Task to carry out: Scan the entries below and extract each line with the word "facade" in it.

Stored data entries
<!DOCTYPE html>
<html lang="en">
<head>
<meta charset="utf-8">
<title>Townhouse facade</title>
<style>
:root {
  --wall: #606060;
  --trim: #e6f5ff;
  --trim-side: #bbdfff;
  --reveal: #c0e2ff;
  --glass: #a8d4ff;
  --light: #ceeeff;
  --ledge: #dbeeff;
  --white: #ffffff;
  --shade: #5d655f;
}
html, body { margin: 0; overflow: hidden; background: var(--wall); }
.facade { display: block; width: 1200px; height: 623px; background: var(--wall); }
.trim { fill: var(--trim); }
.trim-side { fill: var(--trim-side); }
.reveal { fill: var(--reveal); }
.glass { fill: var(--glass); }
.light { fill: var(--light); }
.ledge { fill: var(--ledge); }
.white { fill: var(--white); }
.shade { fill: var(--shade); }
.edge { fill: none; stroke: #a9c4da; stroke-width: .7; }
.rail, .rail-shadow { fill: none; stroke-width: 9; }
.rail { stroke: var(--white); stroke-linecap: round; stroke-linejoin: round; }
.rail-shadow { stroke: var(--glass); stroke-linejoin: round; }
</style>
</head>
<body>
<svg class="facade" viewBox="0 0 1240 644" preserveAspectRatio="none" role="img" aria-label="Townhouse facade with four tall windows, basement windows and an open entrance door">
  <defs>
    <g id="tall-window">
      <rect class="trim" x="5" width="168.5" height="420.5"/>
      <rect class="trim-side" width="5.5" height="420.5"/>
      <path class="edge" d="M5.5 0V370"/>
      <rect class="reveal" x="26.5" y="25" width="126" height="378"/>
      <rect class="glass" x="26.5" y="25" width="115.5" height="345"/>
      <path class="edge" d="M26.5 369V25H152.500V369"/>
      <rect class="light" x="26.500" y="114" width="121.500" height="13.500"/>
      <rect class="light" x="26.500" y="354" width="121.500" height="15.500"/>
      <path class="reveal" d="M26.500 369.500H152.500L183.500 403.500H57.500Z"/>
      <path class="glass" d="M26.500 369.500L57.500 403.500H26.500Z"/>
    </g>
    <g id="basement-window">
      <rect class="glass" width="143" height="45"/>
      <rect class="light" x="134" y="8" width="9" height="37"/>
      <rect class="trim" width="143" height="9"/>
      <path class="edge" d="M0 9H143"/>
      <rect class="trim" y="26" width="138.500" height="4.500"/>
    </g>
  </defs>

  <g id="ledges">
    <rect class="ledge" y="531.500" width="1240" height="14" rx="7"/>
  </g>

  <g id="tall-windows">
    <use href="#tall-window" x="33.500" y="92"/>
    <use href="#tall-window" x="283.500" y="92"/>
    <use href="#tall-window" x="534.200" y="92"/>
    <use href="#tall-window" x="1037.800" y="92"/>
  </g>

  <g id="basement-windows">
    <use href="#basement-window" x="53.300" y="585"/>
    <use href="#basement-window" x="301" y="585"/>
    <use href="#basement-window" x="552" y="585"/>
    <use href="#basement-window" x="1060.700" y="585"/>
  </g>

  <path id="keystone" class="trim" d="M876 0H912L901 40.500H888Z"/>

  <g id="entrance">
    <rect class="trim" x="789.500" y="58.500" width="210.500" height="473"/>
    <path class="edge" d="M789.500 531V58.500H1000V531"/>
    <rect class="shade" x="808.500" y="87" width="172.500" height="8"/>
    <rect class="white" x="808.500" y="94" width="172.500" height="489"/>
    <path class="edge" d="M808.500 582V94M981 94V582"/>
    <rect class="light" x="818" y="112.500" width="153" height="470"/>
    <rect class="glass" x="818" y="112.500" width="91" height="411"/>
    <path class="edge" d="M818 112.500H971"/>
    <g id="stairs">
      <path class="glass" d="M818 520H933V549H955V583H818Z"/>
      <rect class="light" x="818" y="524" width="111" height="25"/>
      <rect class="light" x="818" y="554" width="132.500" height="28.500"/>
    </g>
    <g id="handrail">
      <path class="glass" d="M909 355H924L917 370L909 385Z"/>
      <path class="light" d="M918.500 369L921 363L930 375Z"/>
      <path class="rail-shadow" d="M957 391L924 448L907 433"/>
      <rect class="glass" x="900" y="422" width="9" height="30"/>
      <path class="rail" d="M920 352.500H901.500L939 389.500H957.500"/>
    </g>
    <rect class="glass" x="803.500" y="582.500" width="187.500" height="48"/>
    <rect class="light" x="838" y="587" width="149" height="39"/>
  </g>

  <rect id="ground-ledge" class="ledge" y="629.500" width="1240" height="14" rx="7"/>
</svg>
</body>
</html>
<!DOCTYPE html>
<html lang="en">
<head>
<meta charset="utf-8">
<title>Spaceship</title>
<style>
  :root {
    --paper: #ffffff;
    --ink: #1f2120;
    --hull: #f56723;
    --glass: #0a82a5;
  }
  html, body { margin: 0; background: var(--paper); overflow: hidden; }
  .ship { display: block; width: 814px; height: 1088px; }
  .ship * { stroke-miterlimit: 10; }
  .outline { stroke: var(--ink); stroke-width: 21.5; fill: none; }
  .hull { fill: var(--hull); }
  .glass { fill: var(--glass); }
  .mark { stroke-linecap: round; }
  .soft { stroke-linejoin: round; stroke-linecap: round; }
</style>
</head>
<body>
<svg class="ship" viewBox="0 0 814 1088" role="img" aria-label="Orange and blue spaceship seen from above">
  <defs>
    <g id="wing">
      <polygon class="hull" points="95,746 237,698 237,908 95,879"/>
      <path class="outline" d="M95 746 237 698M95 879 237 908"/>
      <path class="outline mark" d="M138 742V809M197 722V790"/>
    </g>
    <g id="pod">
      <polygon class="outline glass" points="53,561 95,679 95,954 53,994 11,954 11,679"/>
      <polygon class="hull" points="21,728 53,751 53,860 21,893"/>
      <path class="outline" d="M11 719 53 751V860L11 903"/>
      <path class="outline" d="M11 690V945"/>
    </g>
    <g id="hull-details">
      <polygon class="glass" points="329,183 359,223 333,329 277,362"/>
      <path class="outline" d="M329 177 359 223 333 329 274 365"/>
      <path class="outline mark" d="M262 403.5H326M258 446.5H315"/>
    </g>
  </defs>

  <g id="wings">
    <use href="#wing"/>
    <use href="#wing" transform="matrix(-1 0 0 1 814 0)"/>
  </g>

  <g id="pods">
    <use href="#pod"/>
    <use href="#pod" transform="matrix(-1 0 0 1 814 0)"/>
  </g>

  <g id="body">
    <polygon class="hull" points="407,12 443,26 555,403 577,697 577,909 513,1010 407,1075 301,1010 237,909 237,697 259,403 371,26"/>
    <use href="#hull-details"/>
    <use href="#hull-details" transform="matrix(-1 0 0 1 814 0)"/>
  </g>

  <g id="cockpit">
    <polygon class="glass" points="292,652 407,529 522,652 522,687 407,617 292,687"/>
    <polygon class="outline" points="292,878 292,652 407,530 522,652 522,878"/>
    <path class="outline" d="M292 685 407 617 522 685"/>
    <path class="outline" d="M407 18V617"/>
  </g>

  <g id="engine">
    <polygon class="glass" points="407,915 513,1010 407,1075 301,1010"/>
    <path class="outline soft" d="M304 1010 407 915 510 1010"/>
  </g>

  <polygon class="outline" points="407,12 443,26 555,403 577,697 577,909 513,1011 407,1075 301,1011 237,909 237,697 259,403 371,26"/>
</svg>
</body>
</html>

Written answer:
<title>Townhouse facade</title>
.facade { display: block; width: 1200px; height: 623px; background: var(--wall); }
<svg class="facade" viewBox="0 0 1240 644" preserveAspectRatio="none" role="img" aria-label="Townhouse facade with four tall windows, basement windows and an open entrance door">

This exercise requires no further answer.